▸ Exercise:
Taking the lines below one at a time, count those with the string "steepness" and give the result alone.

▸ Records provided:
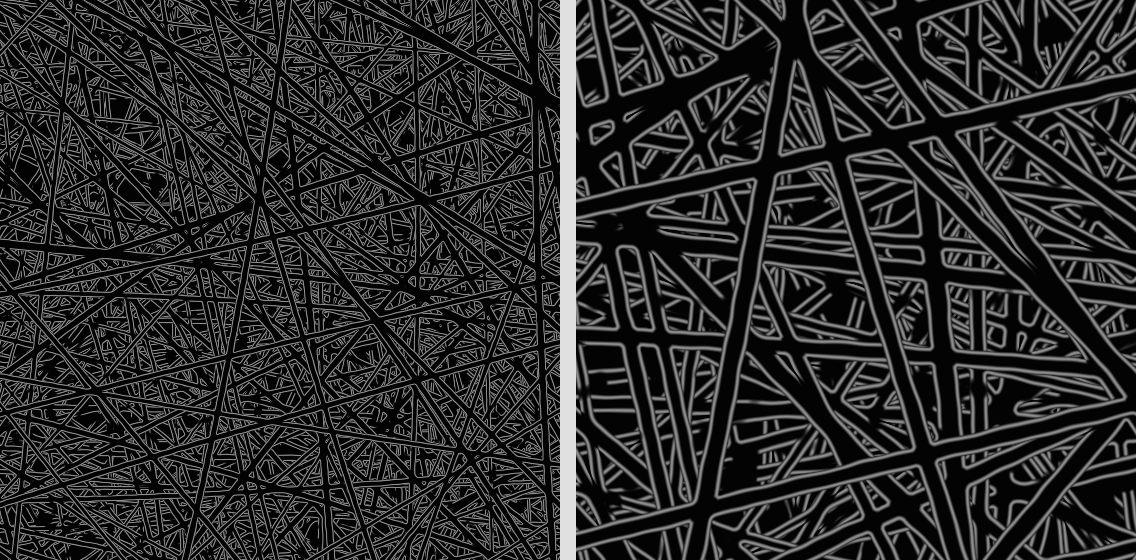
Left, the full canvas; right, a detail of the centre.
Give the GLSL for this pattern, as a three.js fragment shader.

```glsl
// Tangle of black straight strands in stacked layers, each traced by a fine grey outline.
#define LAYERS 6
#define MAX_STRANDS 96
#define TOP_STRANDS 26.0
#define STRANDS_PER_LAYER 13.0
#define TOP_WIDTH 0.0095
#define BOTTOM_WIDTH 0.0050
#define CORNER_ROUNDING 0.0030
#define LAYER_GAP 0.0026
#define LINE_RADIUS 0.0020
#define LINE_GREY 0.56
#define BACK_GREY 0.01
#define WOBBLE 0.0012

varying vec2 vUv;

vec3 hash3(float n) {
  vec3 p = fract(vec3(n) * vec3(0.1031, 0.1030, 0.0973));
  p += dot(p, p.yzx + 33.33);
  return fract((p.xxy + p.yzz) * p.zyx);
}

// Gradient noise, roughly -0.7 to 0.7
float cornerSlope(vec2 cell, vec2 offset) {
  float angle = 6.2832 * hash3(cell.x + cell.y * 157.0 + 900.0).x;
  return dot(vec2(cos(angle), sin(angle)), offset);
}

float gradientNoise(vec2 p) {
  vec2 i = floor(p);
  vec2 f = p - i;
  vec2 u = f * f * f * (f * (f * 6.0 - 15.0) + 10.0);
  vec2 e = vec2(1.0, 0.0);
  float low = mix(cornerSlope(i, f), cornerSlope(i + e, f - e), u.x);
  float high = mix(cornerSlope(i + e.yx, f - e.yx), cornerSlope(i + 1.0, f - 1.0), u.x);
  return mix(low, high, u.y);
}

// Signed distance (x) and its gradient (yz) for one long, slightly bent strand
vec3 strand(vec2 p, float id, float width) {
  vec3 h = hash3(id);
  float angle = 3.14159 * h.x;
  vec2 normal = vec2(cos(angle), sin(angle));
  vec2 tangent = vec2(-normal.y, normal.x);
  float along = dot(p, tangent);
  float bend = 0.12 * (fract(h.z * 17.0) - 0.5);
  float across = dot(p, normal) - 1.42 * (h.y - 0.5) + bend * along * along;
  vec2 slope = normal + 2.0 * bend * along * tangent;
  float halfWidth = 0.5 * width * mix(0.6, 1.4, h.z);
  return vec3(abs(across) - halfWidth, slope * sign(across));
}

// Smooth union that carries the gradient along
vec3 smoothUnion(vec3 a, vec3 b) {
  float h = clamp(0.5 + 0.5 * (b.x - a.x) / CORNER_ROUNDING, 0.0, 1.0);
  vec3 blend = mix(b, a, h);
  blend.x -= CORNER_ROUNDING * h * (1.0 - h);
  return blend;
}

void main() {
  vec2 p = vUv - 0.5;
  p += WOBBLE * vec2(gradientNoise(vUv * 55.0), gradientNoise(vUv * 55.0 + 80.0));

  float ink = 0.0;
  float visible = 1.0;

  // Layers from the top down, each hiding what lies below its strands
  for (int layer = 0; layer < LAYERS; layer++) {
    float level = float(layer);
    float depth = level / float(LAYERS - 1);
    float count = TOP_STRANDS + STRANDS_PER_LAYER * level;
    float width = mix(TOP_WIDTH, BOTTOM_WIDTH, depth);

    vec3 field = vec3(1.0, 0.0, 0.0);
    for (int j = 0; j < MAX_STRANDS; j++) {
      if (float(j) >= count) break;
      field = smoothUnion(field, strand(p, float(j) + 131.0 * level + 7.0, width));
    }

    // Outline of even thickness, broken where the field is flat
    float steepness = length(field.yz);
    float edge = abs(field.x) / max(steepness, 0.3);
    float outline = 1.0 - smoothstep(0.0, LINE_RADIUS, edge);
    outline *= smoothstep(0.2, 0.6, steepness);

    // Random gaps, more of them in the deeper layers
    float gapNoise = gradientNoise(vUv * 38.0 + 13.0 * level);
    float threshold = mix(-0.50, -0.16, depth);
    outline *= smoothstep(threshold - 0.06, threshold + 0.06, gapNoise);

    ink = max(ink, visible * outline);
    visible *= smoothstep(0.0, LAYER_GAP, field.x);
    if (visible < 0.01) break;
  }

  gl_FragColor = vec4(vec3(mix(BACK_GREY, LINE_GREY, ink)), 1.0);
}
```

▸ Final answer:
3